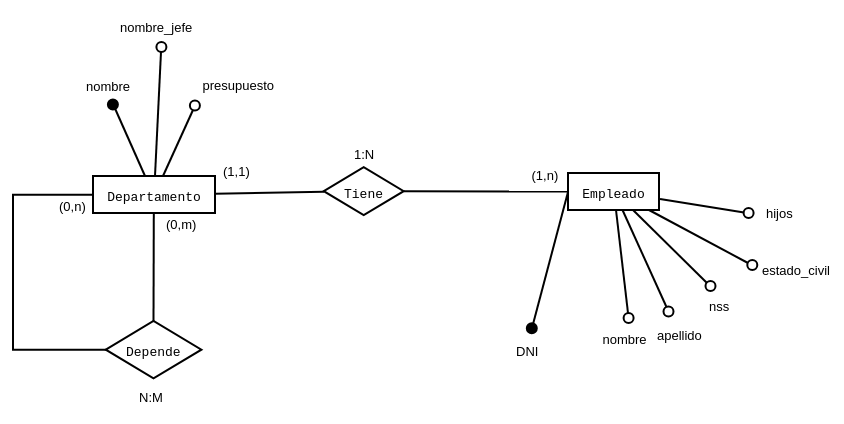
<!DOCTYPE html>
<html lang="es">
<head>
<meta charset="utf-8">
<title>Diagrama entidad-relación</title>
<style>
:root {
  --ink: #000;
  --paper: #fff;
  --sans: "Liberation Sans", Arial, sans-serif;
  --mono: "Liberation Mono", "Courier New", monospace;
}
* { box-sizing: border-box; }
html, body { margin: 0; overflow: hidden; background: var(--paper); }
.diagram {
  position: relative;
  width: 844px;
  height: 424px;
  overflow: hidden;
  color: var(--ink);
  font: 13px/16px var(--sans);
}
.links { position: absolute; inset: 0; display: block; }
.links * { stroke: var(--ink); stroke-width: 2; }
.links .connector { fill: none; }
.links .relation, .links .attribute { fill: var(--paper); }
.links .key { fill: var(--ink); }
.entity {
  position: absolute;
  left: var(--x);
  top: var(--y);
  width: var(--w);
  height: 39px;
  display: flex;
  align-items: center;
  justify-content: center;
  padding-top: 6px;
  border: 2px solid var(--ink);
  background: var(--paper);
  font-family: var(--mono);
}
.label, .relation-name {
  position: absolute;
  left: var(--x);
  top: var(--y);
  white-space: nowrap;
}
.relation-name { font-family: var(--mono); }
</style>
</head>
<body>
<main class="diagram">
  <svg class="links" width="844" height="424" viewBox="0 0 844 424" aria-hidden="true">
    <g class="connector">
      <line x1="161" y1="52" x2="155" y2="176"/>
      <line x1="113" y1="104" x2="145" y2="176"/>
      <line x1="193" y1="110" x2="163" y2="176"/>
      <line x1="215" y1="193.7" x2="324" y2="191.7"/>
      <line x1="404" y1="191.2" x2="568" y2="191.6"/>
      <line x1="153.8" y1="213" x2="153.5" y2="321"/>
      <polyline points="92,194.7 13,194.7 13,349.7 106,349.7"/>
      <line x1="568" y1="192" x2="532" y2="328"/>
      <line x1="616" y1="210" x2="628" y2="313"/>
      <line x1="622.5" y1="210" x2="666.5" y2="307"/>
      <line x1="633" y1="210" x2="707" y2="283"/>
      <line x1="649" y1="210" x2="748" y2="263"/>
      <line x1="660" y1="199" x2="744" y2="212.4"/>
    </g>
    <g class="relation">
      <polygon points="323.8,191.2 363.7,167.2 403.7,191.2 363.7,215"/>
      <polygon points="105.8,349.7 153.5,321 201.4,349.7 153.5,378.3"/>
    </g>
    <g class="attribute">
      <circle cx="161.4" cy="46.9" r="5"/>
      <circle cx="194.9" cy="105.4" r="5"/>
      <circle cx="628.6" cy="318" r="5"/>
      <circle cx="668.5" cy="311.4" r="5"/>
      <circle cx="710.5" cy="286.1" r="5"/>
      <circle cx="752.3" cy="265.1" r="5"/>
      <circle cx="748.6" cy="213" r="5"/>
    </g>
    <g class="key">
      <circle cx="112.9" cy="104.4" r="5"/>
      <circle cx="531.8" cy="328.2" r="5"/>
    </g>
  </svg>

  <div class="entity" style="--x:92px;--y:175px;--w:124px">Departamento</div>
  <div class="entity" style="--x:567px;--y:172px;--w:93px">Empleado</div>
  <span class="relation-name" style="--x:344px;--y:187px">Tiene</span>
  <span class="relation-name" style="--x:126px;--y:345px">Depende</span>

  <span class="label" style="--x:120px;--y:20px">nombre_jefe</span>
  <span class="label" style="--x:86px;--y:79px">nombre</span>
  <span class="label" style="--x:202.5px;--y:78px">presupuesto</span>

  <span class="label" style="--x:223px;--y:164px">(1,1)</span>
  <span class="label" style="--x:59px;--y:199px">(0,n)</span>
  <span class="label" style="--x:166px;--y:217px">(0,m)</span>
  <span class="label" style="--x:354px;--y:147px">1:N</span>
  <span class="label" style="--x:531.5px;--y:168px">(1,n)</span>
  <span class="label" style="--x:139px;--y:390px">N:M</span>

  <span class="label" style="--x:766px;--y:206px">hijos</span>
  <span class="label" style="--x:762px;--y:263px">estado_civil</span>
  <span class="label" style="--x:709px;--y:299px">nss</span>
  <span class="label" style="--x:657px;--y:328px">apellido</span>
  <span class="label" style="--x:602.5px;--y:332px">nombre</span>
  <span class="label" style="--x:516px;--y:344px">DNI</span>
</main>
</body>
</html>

> _Exercise brief_
Restate, word for word, the entries above, dropping any picture.

> _Completed exercise_
<!DOCTYPE html>
<html lang="es">
<head>
<meta charset="utf-8">
<title>Diagrama entidad-relación</title>
<style>
:root {
  --ink: #000;
  --paper: #fff;
  --sans: "Liberation Sans", Arial, sans-serif;
  --mono: "Liberation Mono", "Courier New", monospace;
}
* { box-sizing: border-box; }
html, body { margin: 0; overflow: hidden; background: var(--paper); }
.diagram {
  position: relative;
  width: 844px;
  height: 424px;
  overflow: hidden;
  color: var(--ink);
  font: 13px/16px var(--sans);
}
.links { position: absolute; inset: 0; display: block; }
.links * { stroke: var(--ink); stroke-width: 2; }
.links .connector { fill: none; }
.links .relation, .links .attribute { fill: var(--paper); }
.links .key { fill: var(--ink); }
.entity {
  position: absolute;
  left: var(--x);
  top: var(--y);
  width: var(--w);
  height: 39px;
  display: flex;
  align-items: center;
  justify-content: center;
  padding-top: 6px;
  border: 2px solid var(--ink);
  background: var(--paper);
  font-family: var(--mono);
}
.label, .relation-name {
  position: absolute;
  left: var(--x);
  top: var(--y);
  white-space: nowrap;
}
.relation-name { font-family: var(--mono); }
</style>
</head>
<body>
<main class="diagram">
  <svg class="links" width="844" height="424" viewBox="0 0 844 424" aria-hidden="true">
    <g class="connector">
      <line x1="161" y1="52" x2="155" y2="176"/>
      <line x1="113" y1="104" x2="145" y2="176"/>
      <line x1="193" y1="110" x2="163" y2="176"/>
      <line x1="215" y1="193.7" x2="324" y2="191.7"/>
      <line x1="404" y1="191.2" x2="568" y2="191.6"/>
      <line x1="153.8" y1="213" x2="153.5" y2="321"/>
      <polyline points="92,194.7 13,194.7 13,349.7 106,349.7"/>
      <line x1="568" y1="192" x2="532" y2="328"/>
      <line x1="616" y1="210" x2="628" y2="313"/>
      <line x1="622.5" y1="210" x2="666.5" y2="307"/>
      <line x1="633" y1="210" x2="707" y2="283"/>
      <line x1="649" y1="210" x2="748" y2="263"/>
      <line x1="660" y1="199" x2="744" y2="212.4"/>
    </g>
    <g class="relation">
      <polygon points="323.8,191.2 363.7,167.2 403.7,191.2 363.7,215"/>
      <polygon points="105.8,349.7 153.5,321 201.4,349.7 153.5,378.3"/>
    </g>
    <g class="attribute">
      <circle cx="161.4" cy="46.9" r="5"/>
      <circle cx="194.9" cy="105.4" r="5"/>
      <circle cx="628.6" cy="318" r="5"/>
      <circle cx="668.5" cy="311.4" r="5"/>
      <circle cx="710.5" cy="286.1" r="5"/>
      <circle cx="752.3" cy="265.1" r="5"/>
      <circle cx="748.6" cy="213" r="5"/>
    </g>
    <g class="key">
      <circle cx="112.9" cy="104.4" r="5"/>
      <circle cx="531.8" cy="328.2" r="5"/>
    </g>
  </svg>

  <div class="entity" style="--x:92px;--y:175px;--w:124px">Departamento</div>
  <div class="entity" style="--x:567px;--y:172px;--w:93px">Empleado</div>
  <span class="relation-name" style="--x:344px;--y:187px">Tiene</span>
  <span class="relation-name" style="--x:126px;--y:345px">Depende</span>

  <span class="label" style="--x:120px;--y:20px">nombre_jefe</span>
  <span class="label" style="--x:86px;--y:79px">nombre</span>
  <span class="label" style="--x:202.5px;--y:78px">presupuesto</span>

  <span class="label" style="--x:223px;--y:164px">(1,1)</span>
  <span class="label" style="--x:59px;--y:199px">(0,n)</span>
  <span class="label" style="--x:166px;--y:217px">(0,m)</span>
  <span class="label" style="--x:354px;--y:147px">1:N</span>
  <span class="label" style="--x:531.5px;--y:168px">(1,n)</span>
  <span class="label" style="--x:139px;--y:390px">N:M</span>

  <span class="label" style="--x:766px;--y:206px">hijos</span>
  <span class="label" style="--x:762px;--y:263px">estado_civil</span>
  <span class="label" style="--x:709px;--y:299px">nss</span>
  <span class="label" style="--x:657px;--y:328px">apellido</span>
  <span class="label" style="--x:602.5px;--y:332px">nombre</span>
  <span class="label" style="--x:516px;--y:344px">DNI</span>
</main>
</body>
</html>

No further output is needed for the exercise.